  • Joe Wilson March 15, 2011, 8:06 am

    Thanks Morgan!
    I’ve been re-evaluating my own purchasing habits and have been starting to watch the drop market a bit more closely.

    What resource do you use for checking domain age, DMOZ, traffic, etc?

    Thanks again

  • Felix Tan March 15, 2011, 8:41 am

    Name.com is pretty good for checking dropped domains as well I guess. I’ve been using it to reg many brandable 5L .coms ☺

  • Mercury March 15, 2011, 10:15 am

    Totally true.
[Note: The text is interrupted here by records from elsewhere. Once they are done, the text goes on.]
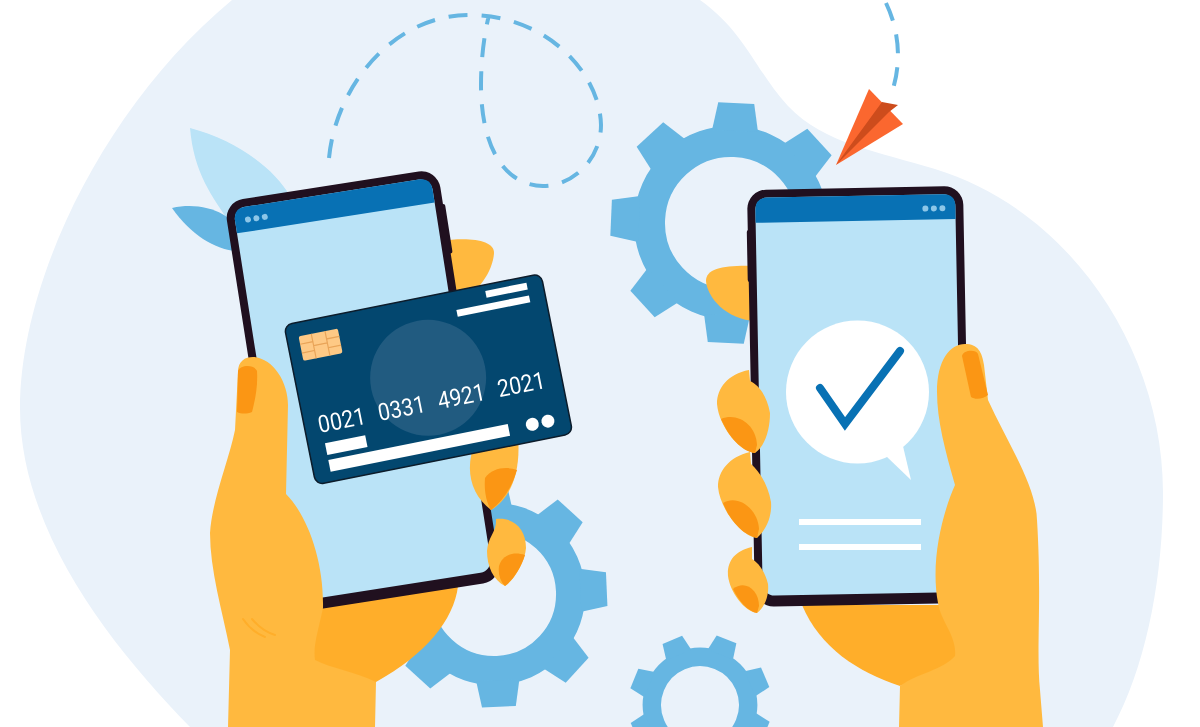
<!DOCTYPE html>
<html lang="en">
<head>
<meta charset="utf-8">
<title>Mobile payment illustration</title>
<style>
:root {
  --paper: #ffffff;
  --blob: #eaf2fa;
  --gear: #66b6e2;
  --screen: #bae3f7;
  --header: #0871b4;
  --case: #20101f;
  --card: #03476f;
  --card-glow: #215b80;
  --skin: #ffb93f;
  --palm: #ffae2a;
  --nail: #fb9614;
  --chip: #fec985;
  --chip-line: #e9a458;
  --plane: #fb672f;
  --plane-fold: #cd4c1c;
}
html, body { margin: 0; height: 100%; overflow: hidden; background: var(--paper); }
svg { display: block; width: 1200px; height: 727px; }
.blob { fill: var(--blob); }
.gear { fill: var(--gear); }
.gear-ring { fill: none; stroke: var(--gear); stroke-width: 31; }
.trail { fill: none; stroke: var(--gear); stroke-width: 4; stroke-dasharray: 19 14; }
.leaf-light, .screen { fill: var(--screen); }
.leaf-dark { fill: var(--gear); }
.case { fill: var(--case); }
.header { fill: var(--header); }
.dots { fill: #8cc6e8; }
.skin { fill: var(--skin); }
.palm { fill: var(--palm); }
.nail { fill: var(--nail); }
.crease { fill: none; stroke: var(--palm); stroke-width: 2; stroke-linecap: round; }
.white { fill: var(--paper); }
.check { fill: none; stroke: var(--header); stroke-width: 8; stroke-linecap: round; }
.card { fill: var(--card); stroke: #0c1c2b; stroke-width: 1.5; }
.card-glow { fill: var(--card-glow); }
.chip { fill: var(--chip); }
.chip-lines { fill: none; stroke: var(--chip-line); stroke-width: 1.2; }
.card-number { fill: var(--paper); font: 400 24px "Roboto", "Open Sans", sans-serif; }
.plane { fill: var(--plane); }
.plane-fold { fill: var(--plane-fold); }
</style>
</head>
<body>
<svg viewBox="0 0 1200 727" role="img" aria-label="Two hands holding phones, one with a payment card and one with a confirmed payment">
  <defs>
    <polygon id="tooth" points="-18,-120 18,-120 23,-92 -23,-92"/>
    <g id="tooth-pair"><use href="#tooth"/><use href="#tooth" transform="rotate(180)"/></g>
    <g id="gear" class="gear">
      <circle class="gear-ring" r="81.5"/>
      <use href="#tooth-pair"/>
      <use href="#tooth-pair" transform="rotate(45)"/>
      <use href="#tooth-pair" transform="rotate(90)"/>
      <use href="#tooth-pair" transform="rotate(135)"/>
    </g>
    <g id="menu-dots" class="dots"><circle r="3"/><circle cx="8.5" r="3"/><circle cx="17" r="3"/></g>
    <g id="phone">
      <rect class="case" width="216" height="417" rx="19"/>
      <rect class="screen" x="8" y="8" width="200" height="398" rx="12"/>
      <path class="header" d="M8 33V20Q8 8 20 8H196Q208 8 208 20V33Z"/>
    </g>
  </defs>

  <g id="backdrop">
    <path class="blob" d="M232 0H700C745 32 755 70 788 106C824 144 880 152 935 169C1070 210 1163 350 1163 492C1163 580 1146 665 1113 727H190C110 645 20 530 20 408C20 280 105 105 232 0Z"/>
    <use href="#gear" transform="translate(731 223) rotate(2.5)"/>
    <use href="#gear" transform="translate(494 594) rotate(-2.5) scale(.94)"/>
    <use href="#gear" transform="translate(700 705) rotate(22) scale(.59)"/>
  </g>

  <g id="flight">
    <path class="trail" d="M329 158C336 85 395 12 475 15C550 18 600 75 601 125C601 160 572 186 543 186C500 185 481 140 481 85C481 60 484 35 489 15"/>
    <path class="trail" d="M886 3C899 30 902 62 892 92"/>
    <polygon class="plane" points="869,89 903,124 836,165"/>
    <polygon class="plane-fold" points="882,102 898,105 889,112 836,165"/>
  </g>

  <g id="leaves">
    <path class="leaf-light" d="M190 128C236 140 274 168 290 196L232 226C212 196 194 174 190 128Z"/>
    <path class="leaf-dark" d="M172 208C204 201 234 214 242 236L237 251C215 250 190 234 172 208Z"/>
  </g>

  <g id="paying-hand">
    <path class="skin" d="M440 241C470 237 494 240 494 253C493 270 480 292 455 305Z"/>
    <path class="palm" d="M318 600L458 586C454 620 425 655 376 682L370 690L310 670Z"/>
    <g transform="translate(224 202) rotate(-8.9)">
      <rect class="case" x="212" y="36" width="6" height="50" rx="2"/>
      <use href="#phone"/>
      <use href="#menu-dots" x="21" y="21"/>
    </g>
    <path class="skin" d="M476 440C464 468 470 494 491 510C511 498 521 472 518 436Z"/>
    <path class="nail" d="M485 478C492 468 506 466 517 470C512 487 503 501 491 510C486 502 484 490 485 478Z"/>
    <path class="skin" d="M496 519C515 517 526 530 526 548C525 562 514 580 505 586C493 580 487 566 487 551C488 536 497 532 496 519Z"/>
    <path class="nail" d="M499 566C502 555 513 551 525 555C521 568 513 580 505 586C500 581 498 574 499 566Z"/>
    <path class="skin" d="M228 727L230 650C222 610 210 570 210 533C212 500 229 460 235 430L238 372C238 361 245 357 253 357C273 358 288 382 288 405L286 494C307 515 324 560 323 608C318 632 313 645 315 660C330 668 356 672 376 682L375 727Z"/>
    <path class="nail" d="M238 371C240 365 254 364 257 371C258 387 255 400 252 412C247 414 241 414 237 412Z"/>
    <path class="crease" d="M243 619Q252 632 265 637M252 619Q262 631 275 635"/>
  </g>

  <g id="payment-card" transform="translate(284 325) rotate(-11.3)">
    <rect class="card" width="262" height="163" rx="8"/>
    <circle class="card-glow" cx="131" cy="80" r="58"/>
    <rect class="chip" x="12" y="14" width="40" height="25" rx="2"/>
    <path class="chip-lines" d="M12 22H25V14M12 31H25V39M25 26H39M39 14V22H52M39 39V31H52M25 22V31M39 22V31"/>
    <g class="white">
      <rect x="204" y="6" width="42" height="7"/>
      <rect x="172" y="19" width="74" height="7"/>
      <rect x="17" y="124" width="41" height="12"/>
      <rect x="17" y="141" width="183" height="12"/>
      <circle cx="224" cy="146" r="6.5"/>
      <circle cx="240" cy="146" r="6.5"/>
    </g>
    <g class="card-number">
      <text x="14" y="113" textLength="48" lengthAdjust="spacingAndGlyphs">0021</text>
      <text x="75" y="113" textLength="48" lengthAdjust="spacingAndGlyphs">0331</text>
      <text x="136" y="113" textLength="48" lengthAdjust="spacingAndGlyphs">4921</text>
      <text x="197" y="113" textLength="48" lengthAdjust="spacingAndGlyphs">2021</text>
    </g>
  </g>

  <g id="confirming-hand">
    <path class="skin" d="M756 266C725 265 706 268 706 281C707 297 726 320 756 321Z"/>
    <path class="palm" d="M802 605H950L965 660L900 686C858 672 820 648 802 605Z"/>
    <g transform="translate(747 190) rotate(-1.1)">
      <rect class="case" x="-1" y="40" width="6" height="52" rx="2"/>
      <use href="#phone"/>
      <use href="#menu-dots" x="178" y="22"/>
    </g>
    <g id="confirmation">
      <circle class="white" cx="857.5" cy="392" r="71.5"/>
      <polygon class="white" points="886,456 911,480 902,442"/>
      <polyline class="check" points="820,388 845,424 900,351"/>
      <rect class="white" x="799" y="519" width="122" height="6"/>
      <rect class="white" x="799" y="544" width="122" height="6"/>
    </g>
    <g id="gripping-fingers">
      <path class="skin" d="M749 370C728 374 717 388 717 404C719 427 740 452 755 453C766 445 770 428 770 413C767 396 759 385 750 381Z"/>
      <path class="nail" d="M721 419C737 412 756 424 757 445L755 453C741 451 729 437 721 419Z"/>
      <path class="skin" d="M750 452C729 457 718 471 718 487C720 509 741 536 757 538C768 528 772 514 771 502C768 484 759 471 751 464Z"/>
      <path class="nail" d="M723 503C738 494 758 509 759 529L757 538C743 535 730 521 723 503Z"/>
      <path class="skin" d="M752 547C734 551 727 562 728 576C730 592 744 611 757 613C766 606 769 594 768 584C765 572 759 563 752 559Z"/>
      <path class="nail" d="M733 589C745 579 759 590 759 606L757 613C747 611 739 601 733 589Z"/>
    </g>
    <path class="skin" d="M900 686C918 673 943 670 955 656C957 636 941 622 938 603C930 560 943 512 955 485C945 450 937 420 937 392C937 360 950 344 965 344C978 344 982 352 984 365L988 400C1006 440 1036 485 1037 520C1042 600 1036 650 1040 690L1043 727H899Z"/>
    <path class="nail" d="M962 356C963 350 976 349 978 354L988 395C984 399 975 400 971 397Z"/>
  </g>
</svg>
</body>
</html>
I’d go as far to argue that the second gold rush will be more profitable than the first for the simple reasons that a) Domainers are more clued up – b) Domains are not just domains any more, some of them have pre-established authority/position/links – c) Google has proven it loves both brand domains and keyword domains and more businesses are realising the value, the real business value of a quality domain.

  • Buy .In Domain March 15, 2011, 10:16 am

    Expired domains have made me some solid money.

    However, as I got into the domain game like everyone else and thought “I know it all” it took some lessons you can only leave an imprint on your brain of by living the lesson. Unfortunately, some of us are hard headed.

    I ended up with a massive portfolio, basing my purchases solely upon the face thatit has or didn’t have exact keyword search volume. A lot of money spent, few sales.

    However there have been ten domains I hand registered because they sounded right to me – period. No Google Keyword Tool, none of that BS. Guess what two get offers regularly to this day and 6 of them have sold within 6 months of registering them.

    Then I run into weird situations with names I really thought would do well like SiriusSportster.Com (drop pick up – currently VERY poorly developed) which was a combination of my gut quickly getting interested and the raw data including our lovely estibot / valuate tools which give you some sort of gauge on where to go with price.

    Anyways I only got one offer for it and it was not nearly in line with what I expected, it was actually pretty insulting lol.

    Anyways, Morgan I am going to liquidate a large portion of my portfolio and just go with my gut as it is what has lead to sales for me personally. Doesn’t work for everyone but it has for me.

    I also think doing what you are doing and ONLY registering domains you are going to develop is very important. Just using parking pages is nearly pointless in this day and age. Instead of people making a lot of posts about that and focusing on finding true development tools, not noomle etc .. people just keep introducing “new parking companies” as if it matters lol !!

    Anyways, good post !

  • Emil March 15, 2011, 1:13 pm

    Unfortunately when a domain is deleted, age and link profile don’t matter anymore. Google will discart those links. There is also a Matt Cutts video on YT about it.